I might have to say that I preferred Ann Margaret to play the role of Kim McAfee in the movie version of the Broadway theater play. Ann Margaret was very attractive and charismatic. Do we still have to ask why she was chosen to give a solo number at the very start of Bye Bye Birdie? Well, 22-year-old Ann Margaret was in her yellow dress, and with all her charm and magnetism, flirts her way through the camera and straight to the eye of the beholder, which is the audience. That’s how the play starts, and I think I have seen her first song for about… uh… twenty times?
Nope, don’t think of anything else… I was merely in the process of getting out the true magic of the song.

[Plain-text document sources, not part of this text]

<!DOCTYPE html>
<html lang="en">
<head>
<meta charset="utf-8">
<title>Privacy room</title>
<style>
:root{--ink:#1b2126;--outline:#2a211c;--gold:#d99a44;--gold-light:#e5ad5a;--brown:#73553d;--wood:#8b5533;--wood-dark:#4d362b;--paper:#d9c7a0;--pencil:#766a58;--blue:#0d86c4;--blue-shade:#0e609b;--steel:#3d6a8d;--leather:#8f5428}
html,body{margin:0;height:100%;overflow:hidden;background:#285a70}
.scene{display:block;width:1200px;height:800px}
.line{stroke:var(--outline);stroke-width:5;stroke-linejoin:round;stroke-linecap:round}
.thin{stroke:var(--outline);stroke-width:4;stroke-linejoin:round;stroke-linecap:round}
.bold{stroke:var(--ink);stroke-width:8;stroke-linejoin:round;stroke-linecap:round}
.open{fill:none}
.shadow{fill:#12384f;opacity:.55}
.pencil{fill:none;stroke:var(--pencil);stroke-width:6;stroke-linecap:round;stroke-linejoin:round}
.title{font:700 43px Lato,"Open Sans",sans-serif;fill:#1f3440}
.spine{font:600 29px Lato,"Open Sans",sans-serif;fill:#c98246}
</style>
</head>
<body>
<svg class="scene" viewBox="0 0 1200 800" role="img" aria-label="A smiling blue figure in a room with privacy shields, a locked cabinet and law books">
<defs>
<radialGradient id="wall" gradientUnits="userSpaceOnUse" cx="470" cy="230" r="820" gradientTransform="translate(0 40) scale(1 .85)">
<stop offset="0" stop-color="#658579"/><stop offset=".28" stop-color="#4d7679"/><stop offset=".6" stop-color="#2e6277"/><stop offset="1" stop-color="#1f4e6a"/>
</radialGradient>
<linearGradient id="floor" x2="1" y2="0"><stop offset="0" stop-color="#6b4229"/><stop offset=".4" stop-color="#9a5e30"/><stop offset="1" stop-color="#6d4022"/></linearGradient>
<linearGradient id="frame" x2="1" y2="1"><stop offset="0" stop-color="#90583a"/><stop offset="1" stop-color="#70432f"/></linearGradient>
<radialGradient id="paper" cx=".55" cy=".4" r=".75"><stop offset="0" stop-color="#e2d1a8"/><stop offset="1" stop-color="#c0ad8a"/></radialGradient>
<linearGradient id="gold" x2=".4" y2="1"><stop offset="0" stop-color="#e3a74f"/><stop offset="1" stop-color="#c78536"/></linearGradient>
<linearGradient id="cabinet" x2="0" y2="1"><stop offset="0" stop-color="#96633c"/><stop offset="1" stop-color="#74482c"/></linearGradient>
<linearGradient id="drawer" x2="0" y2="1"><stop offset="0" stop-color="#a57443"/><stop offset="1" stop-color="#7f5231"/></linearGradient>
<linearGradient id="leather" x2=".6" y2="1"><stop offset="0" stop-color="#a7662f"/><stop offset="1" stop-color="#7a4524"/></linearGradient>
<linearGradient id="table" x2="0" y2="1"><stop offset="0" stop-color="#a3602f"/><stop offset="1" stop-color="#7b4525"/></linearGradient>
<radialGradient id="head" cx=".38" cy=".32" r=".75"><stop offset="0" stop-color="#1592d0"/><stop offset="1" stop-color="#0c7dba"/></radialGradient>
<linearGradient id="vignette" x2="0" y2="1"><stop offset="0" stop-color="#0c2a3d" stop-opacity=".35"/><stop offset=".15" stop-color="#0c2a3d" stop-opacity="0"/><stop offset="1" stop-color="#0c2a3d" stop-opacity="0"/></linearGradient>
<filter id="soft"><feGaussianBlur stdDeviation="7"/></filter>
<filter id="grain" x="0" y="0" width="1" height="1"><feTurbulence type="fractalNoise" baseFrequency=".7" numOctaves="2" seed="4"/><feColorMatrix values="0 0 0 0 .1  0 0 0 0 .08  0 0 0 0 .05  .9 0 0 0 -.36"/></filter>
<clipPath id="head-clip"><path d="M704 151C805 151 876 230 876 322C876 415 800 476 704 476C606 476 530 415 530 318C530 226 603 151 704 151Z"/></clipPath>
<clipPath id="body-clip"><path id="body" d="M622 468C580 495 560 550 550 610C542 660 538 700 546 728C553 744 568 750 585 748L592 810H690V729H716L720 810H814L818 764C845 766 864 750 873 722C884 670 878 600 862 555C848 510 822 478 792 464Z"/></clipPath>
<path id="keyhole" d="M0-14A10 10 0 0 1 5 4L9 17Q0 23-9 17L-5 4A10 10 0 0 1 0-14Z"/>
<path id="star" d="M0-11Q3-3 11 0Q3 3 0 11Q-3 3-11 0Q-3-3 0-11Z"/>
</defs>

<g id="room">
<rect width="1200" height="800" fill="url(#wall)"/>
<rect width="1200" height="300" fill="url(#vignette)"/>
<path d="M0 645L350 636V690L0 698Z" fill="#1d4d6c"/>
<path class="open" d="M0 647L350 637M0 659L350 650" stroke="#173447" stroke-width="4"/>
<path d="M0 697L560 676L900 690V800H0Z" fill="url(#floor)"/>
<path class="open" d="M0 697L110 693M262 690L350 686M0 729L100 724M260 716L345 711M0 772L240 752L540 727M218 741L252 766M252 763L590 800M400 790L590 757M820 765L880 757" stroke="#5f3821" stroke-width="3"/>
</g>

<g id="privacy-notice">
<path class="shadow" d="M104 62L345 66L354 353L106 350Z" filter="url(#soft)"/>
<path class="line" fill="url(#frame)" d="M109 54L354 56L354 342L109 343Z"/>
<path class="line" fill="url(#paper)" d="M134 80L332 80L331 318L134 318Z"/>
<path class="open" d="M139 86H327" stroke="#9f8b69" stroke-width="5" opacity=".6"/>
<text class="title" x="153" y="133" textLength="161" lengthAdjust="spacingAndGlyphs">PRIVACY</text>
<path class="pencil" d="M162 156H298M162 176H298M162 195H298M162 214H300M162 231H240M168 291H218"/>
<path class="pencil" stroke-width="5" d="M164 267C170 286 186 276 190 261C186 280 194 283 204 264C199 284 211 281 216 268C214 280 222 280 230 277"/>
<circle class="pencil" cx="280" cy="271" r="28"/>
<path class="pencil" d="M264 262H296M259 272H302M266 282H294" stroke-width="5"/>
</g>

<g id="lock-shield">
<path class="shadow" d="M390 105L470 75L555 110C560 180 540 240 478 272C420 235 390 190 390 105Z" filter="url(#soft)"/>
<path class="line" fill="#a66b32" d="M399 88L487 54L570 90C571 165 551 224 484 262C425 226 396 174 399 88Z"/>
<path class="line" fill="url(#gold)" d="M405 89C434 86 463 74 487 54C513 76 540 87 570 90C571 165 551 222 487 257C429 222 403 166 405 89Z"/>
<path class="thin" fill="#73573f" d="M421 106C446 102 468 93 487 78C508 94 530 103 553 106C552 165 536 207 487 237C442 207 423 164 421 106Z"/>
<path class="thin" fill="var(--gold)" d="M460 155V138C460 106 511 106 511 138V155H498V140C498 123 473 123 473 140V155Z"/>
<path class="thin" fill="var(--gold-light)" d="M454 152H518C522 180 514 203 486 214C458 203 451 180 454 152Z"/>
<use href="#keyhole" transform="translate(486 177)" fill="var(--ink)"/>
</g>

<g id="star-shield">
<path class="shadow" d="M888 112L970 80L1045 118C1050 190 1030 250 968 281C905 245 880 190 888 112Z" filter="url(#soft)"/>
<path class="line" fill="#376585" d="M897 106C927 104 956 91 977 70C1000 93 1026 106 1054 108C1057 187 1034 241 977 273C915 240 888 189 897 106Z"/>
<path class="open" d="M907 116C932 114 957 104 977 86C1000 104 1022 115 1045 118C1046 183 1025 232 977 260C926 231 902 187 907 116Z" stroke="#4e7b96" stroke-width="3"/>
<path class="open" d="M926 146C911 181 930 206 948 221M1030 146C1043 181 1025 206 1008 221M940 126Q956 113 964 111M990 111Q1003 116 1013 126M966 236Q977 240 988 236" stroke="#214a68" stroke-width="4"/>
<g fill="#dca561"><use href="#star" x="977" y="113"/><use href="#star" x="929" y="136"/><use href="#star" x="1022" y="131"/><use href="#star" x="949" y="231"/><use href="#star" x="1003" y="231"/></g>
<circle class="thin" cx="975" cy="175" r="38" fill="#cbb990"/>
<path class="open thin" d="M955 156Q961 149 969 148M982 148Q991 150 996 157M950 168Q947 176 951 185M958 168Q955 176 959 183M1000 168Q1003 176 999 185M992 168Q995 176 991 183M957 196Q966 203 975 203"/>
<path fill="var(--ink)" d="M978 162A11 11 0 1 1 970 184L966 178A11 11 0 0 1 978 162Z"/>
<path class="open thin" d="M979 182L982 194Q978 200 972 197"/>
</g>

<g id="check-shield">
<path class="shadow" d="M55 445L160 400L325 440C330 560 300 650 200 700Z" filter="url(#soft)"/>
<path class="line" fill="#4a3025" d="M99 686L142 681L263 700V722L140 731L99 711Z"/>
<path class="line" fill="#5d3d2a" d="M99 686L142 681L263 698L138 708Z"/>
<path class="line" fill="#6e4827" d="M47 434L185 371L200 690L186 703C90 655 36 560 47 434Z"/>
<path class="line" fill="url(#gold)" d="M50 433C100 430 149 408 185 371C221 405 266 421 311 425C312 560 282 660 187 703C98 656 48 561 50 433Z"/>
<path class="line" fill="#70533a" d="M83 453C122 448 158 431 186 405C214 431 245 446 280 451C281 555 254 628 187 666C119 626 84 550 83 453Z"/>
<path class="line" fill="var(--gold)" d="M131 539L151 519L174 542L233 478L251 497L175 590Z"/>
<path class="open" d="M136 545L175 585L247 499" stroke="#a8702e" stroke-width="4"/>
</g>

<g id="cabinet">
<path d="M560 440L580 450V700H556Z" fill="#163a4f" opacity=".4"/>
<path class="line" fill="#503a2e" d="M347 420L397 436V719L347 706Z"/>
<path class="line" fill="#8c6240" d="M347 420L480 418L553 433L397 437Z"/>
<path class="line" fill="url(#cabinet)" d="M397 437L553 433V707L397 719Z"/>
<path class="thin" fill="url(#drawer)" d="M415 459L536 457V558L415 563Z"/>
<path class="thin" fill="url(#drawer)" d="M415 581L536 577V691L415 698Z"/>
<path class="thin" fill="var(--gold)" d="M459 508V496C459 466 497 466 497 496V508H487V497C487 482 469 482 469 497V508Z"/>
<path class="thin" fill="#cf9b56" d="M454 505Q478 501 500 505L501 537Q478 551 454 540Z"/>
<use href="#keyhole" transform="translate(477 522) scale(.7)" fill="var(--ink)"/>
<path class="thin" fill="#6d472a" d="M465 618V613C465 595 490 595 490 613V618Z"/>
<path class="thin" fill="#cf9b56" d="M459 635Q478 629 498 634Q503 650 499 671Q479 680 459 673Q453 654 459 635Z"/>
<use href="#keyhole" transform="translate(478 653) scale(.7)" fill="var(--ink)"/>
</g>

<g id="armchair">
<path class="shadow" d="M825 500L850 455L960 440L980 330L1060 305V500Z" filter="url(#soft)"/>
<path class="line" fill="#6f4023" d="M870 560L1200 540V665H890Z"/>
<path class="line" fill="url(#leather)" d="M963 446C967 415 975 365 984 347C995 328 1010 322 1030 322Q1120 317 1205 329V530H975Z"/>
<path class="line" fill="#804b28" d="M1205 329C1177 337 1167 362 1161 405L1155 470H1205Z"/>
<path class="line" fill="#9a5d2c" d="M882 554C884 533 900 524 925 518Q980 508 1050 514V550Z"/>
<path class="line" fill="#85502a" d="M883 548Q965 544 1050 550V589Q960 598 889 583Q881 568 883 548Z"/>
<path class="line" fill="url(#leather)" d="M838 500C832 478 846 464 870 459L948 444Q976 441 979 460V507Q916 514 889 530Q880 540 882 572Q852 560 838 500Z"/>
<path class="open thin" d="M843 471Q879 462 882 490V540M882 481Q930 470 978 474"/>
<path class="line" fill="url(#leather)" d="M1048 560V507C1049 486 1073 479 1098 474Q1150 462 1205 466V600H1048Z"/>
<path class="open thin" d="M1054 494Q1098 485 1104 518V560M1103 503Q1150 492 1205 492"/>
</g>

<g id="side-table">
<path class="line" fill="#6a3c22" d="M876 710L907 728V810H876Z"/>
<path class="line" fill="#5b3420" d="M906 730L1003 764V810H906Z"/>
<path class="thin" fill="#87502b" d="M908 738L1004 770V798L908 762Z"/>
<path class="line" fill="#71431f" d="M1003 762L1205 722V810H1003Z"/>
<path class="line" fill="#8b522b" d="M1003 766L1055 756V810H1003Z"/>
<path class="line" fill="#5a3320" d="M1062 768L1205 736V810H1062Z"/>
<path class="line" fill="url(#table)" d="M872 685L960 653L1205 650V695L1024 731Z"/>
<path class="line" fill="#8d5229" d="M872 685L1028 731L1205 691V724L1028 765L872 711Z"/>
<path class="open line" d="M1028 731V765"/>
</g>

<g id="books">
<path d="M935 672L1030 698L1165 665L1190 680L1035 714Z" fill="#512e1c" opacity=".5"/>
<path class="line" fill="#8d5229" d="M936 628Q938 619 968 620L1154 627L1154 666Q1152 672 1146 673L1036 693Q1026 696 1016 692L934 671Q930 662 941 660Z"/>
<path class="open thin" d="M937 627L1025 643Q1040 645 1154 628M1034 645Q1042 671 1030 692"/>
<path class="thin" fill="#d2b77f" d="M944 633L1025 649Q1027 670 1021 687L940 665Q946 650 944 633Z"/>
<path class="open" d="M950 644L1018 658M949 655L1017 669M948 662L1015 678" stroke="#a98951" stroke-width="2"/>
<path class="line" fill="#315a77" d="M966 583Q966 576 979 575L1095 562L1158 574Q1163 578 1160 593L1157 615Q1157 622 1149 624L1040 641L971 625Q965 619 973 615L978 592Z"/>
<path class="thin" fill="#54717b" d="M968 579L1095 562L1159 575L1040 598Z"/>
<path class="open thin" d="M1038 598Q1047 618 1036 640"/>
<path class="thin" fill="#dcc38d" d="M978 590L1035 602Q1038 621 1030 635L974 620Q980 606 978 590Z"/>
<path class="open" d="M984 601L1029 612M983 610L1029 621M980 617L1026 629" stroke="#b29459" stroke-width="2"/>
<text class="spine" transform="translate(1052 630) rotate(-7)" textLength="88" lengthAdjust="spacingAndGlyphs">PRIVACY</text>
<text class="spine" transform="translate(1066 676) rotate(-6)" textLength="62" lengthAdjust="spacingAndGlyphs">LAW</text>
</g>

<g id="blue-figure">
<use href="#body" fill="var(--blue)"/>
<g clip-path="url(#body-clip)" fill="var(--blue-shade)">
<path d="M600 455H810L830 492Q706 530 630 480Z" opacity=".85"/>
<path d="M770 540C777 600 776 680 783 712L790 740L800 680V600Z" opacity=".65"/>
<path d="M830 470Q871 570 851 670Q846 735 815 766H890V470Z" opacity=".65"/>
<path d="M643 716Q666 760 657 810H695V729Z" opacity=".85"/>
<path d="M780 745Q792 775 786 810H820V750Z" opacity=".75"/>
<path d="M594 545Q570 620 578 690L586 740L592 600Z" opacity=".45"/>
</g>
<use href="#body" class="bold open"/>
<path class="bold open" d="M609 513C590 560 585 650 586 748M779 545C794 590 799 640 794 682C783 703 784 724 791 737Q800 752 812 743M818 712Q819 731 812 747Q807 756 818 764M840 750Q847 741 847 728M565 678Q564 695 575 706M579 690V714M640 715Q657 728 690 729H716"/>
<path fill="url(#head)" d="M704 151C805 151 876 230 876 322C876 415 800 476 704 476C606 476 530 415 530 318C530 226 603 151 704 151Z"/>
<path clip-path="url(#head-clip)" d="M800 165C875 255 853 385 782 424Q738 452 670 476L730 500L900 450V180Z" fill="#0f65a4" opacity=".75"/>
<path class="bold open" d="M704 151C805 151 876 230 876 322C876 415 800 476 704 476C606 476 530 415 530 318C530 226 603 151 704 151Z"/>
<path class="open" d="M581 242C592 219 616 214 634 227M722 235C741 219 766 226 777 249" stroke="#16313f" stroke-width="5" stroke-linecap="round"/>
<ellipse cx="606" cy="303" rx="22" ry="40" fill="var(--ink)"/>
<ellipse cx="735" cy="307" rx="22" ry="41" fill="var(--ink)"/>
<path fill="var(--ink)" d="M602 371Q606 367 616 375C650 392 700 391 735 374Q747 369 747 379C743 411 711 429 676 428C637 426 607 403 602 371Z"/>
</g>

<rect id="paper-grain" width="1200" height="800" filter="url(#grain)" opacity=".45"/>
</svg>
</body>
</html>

Then next in line would be the songs ‘The Telephone Hour,’ ‘How Lovely To Be A Woman,’ ‘Put On A Happy Face,’ and ‘A Healthy, Normal, American Boy’ for Act I. Then for Act II would be songs like ‘What Did I Ever See In Him? ’, ‘A Lot of Livin’ To Do’, which is my favorite, also the songs ‘Baby, Talk To Me’, ‘Spanish Rose’ and, finally, Albert’s love song for Rose Grant, the song ‘Rosie’.